Some may argue that the function of payroll is an internal matter, and that the less outside involvement there is in a business, the better. Nigel Bird, managing director of PayDay Software Systems, believes there is merit in outsourcing increasingly intricate payroll duties to a specialist.
“Outsourcing your payroll enables management to focus on the core competencies of the business,” says Bird. “Small business owners should be free to hone in on what is important, like growing the business, and not have to worry about payroll every month.”
By outsourcing payroll, businesses can save money in terms of labour costs, staff training, office space, and the necessary IT equipment and software. Legal matters pertaining to labour can also be handled by an external service provider. “From a safety and security point of view, keeping payroll information off business premises is better as it contains confidential information such as staff salaries, ID numbers, and addresses,” Bird says.
Experts will tell you that there is no definite benchmark at which a company or small business should start considering the outsourcing route. Bird explains, “Scalability of outsourcing versus what the client wants to achieve is often the deciding factor. But outsourcing has two tiers, complete or partial outsourcing.”
Complete outsourcing is where the entire payroll from processing of input, employee automated clearing bureau (ACB) payment generation, third party vendor first line contact and payments, file integrations through to the financial system, payslip generation, IRP5 generation and report generation is handled.
Partial outsourcing involves having portions of the process handled externally such as input and report generation only.
There are a number of things that can go wrong when a business does its own payroll, and the legal and financial implications can be crippling for any business.
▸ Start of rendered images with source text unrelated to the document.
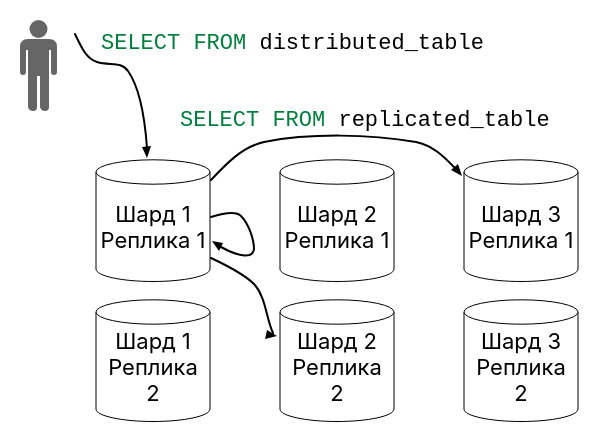
<!DOCTYPE html>
<html lang="ru">
<head>
<meta charset="utf-8">
<title>Распределённый запрос</title>
<style>
:root { --paper: #fff; --ink: #000; --keyword: #00803c; --person: #666; }
* { box-sizing: border-box; }
body { margin: 0; background: var(--paper); color: var(--ink); }
.diagram { position: relative; width: 598px; height: 442px; overflow: hidden; background: var(--paper); }
.query { position: absolute; margin: 0; font: 22px/26px "Liberation Mono", monospace; white-space: pre; }
.query b { font-weight: 400; color: var(--keyword); }
.query-distributed { left: 101px; top: 31px; }
.query-replicated { left: 180px; top: 108px; }
.shards { position: absolute; left: 95px; top: 159px; display: grid; grid-template: repeat(2, 123px) / repeat(3, 116px); gap: 17px 68px; }
.shard { position: relative; display: flex; align-items: center; justify-content: center; padding-top: 12px; text-align: center; font: 22px/26px Inter, sans-serif; white-space: nowrap; }
.shard svg { position: absolute; left: 0; top: 0; }
.shard span { position: relative; }
.cylinder { fill: var(--paper); stroke: var(--ink); stroke-width: 1; }
.person, .arrows { position: absolute; left: 0; top: 0; }
.person { fill: var(--person); }
.arrows path { fill: none; stroke: var(--ink); stroke-width: 2; stroke-linecap: round; }
.arrows polygon { fill: var(--ink); }
</style>
</head>
<body>
<main class="diagram">
  <svg class="person" width="70" height="120" role="img" aria-label="Пользователь">
    <circle cx="38.5" cy="29" r="9"/>
    <path d="M28 39H49Q57 39 57 47V72Q57 75 54 75T51 72V50H49V107Q49 111 45 111T40 107V76H37V107Q37 111 33 111T28 107V50H26V72Q26 75 23 75T20 72V47Q20 39 28 39Z"/>
  </svg>

  <p class="query query-distributed"><b>SELECT FROM</b> distributed_table</p>
  <p class="query query-replicated"><b>SELECT FROM</b> replicated_table</p>

  <section class="shards">
    <div class="shard">
      <svg width="116" height="124" aria-hidden="true">
        <defs>
          <g id="cylinder" class="cylinder">
            <path d="M1 13V110C1 117 27 122.500 58 122.500S115 117 115 110V13"/>
            <ellipse cx="58" cy="13" rx="57" ry="12.200"/>
          </g>
        </defs>
        <use href="#cylinder"/>
      </svg>
      <span>Шард 1<br>Реплика 1</span>
    </div>
    <div class="shard"><svg width="116" height="124" aria-hidden="true"><use href="#cylinder"/></svg><span>Шард 2<br>Реплика 1</span></div>
    <div class="shard"><svg width="116" height="124" aria-hidden="true"><use href="#cylinder"/></svg><span>Шард 3<br>Реплика 1</span></div>
    <div class="shard"><svg width="116" height="124" aria-hidden="true"><use href="#cylinder"/></svg><span>Шард 1<br>Реплика<br>2</span></div>
    <div class="shard"><svg width="116" height="124" aria-hidden="true"><use href="#cylinder"/></svg><span>Шард 2<br>Реплика<br>2</span></div>
    <div class="shard"><svg width="116" height="124" aria-hidden="true"><use href="#cylinder"/></svg><span>Шард 3<br>Реплика<br>2</span></div>
  </section>

  <svg class="arrows" width="598" height="442" aria-hidden="true">
    <g id="user-to-shard">
      <path d="M75 34C82 49 87 59 97 62C110 66 121 61 128 71C140 88 145 120 147 148"/>
      <polygon points="142,147 151,146 147,158"/>
    </g>
    <g id="shard-to-shard-3">
      <path d="M211 180C226 164 242 147 264 142C310 133 370 134 416 142C434 146 444 157 455 168"/>
      <polygon points="451,170 458,164 462,176"/>
    </g>
    <g id="shard-to-itself">
      <path d="M211 217C224 213 236 211 241 216C249 224 254 240 254 249C253 258 241 258 221 247"/>
      <polygon points="223,243 219,251 212,241"/>
    </g>
    <g id="shard-to-shard-2">
      <path d="M211 258C228 266 244 274 254 284C266 297 266 318 273 333"/>
      <polygon points="267,330 277,336 265,339"/>
    </g>
  </svg>
</main>
</body>
</html>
The South African Revenue Service (SARS) is continually changing tax legislation and employers are expected to stay abreast of these changes.
Bird explains that 2010 was the first year that all businesses in the country were required to do bi-annual tax submissions in February and August, instead of one big submission in February. “The Payroll Authors Group [PAG] and the South African Payroll Association [SAPA] work together with SARS and legislation now dictates that all payroll companies will have to supply a file extract twice a year, as well as monthly UIF [Unemployment Insurance Fund] extracts.”
Lack of legislative and legal adherence relative to both human capital and payroll compliances can have severe implications and penalties. There is of course also the challenge of whether the business even has the skills to do payroll monthly.
The usual problems when dealing with any IT infrastructure are also an everyday danger and problems such as computer crashes, missing data files, incorrect backups and computer viruses, can occur.
Using a reputable payroll company is as important as buying into a reputable franchise. As always, the threat of fly-by-night payroll companies is there, but this can be counteracted with good old-fashioned research.
Although SAPA is not a legislative body, it does represent the interests of payroll companies in the country and would be able to advise on a suitable and reputable payroll company.
Bird says, “Working with a reputable firm is extremely important. PayDay works with over 3 500 private companies and 46% of all local government use our software. Our 21 years of experience speaks for itself.”
The cost to outsource payroll can vary greatly depending on the level of service required. Costs can range from R40 upwards per person per month and will depend on whether the outsourcing is partial or complete. “When requesting the service provider to provide a complete turnkey solution, the costing will naturally escalate.”
Companies thinking of going the outsource route need to ask themselves whether the cost is justified for the type of business they are running, and whether it will influence productivity levels. The business owner also needs to ensure the payroll service provider has a proven track record and that support structures are in place to provide adequate service.
Bird highlights that although a company may outsource their payroll, if their Pay-As-You-Earn (PAYE), or UIF, or Skills Levy is not paid over to SARS by the payroll service provider, the company is still legally liable for the penalty.
Bird feels that it is advisable for the business to draft a separate contract with the payroll company. This contract should contain what penalties will be passed on to the payroll service provider should they fail to timeously transfer or submit payments or documents to SARS on behalf of the business.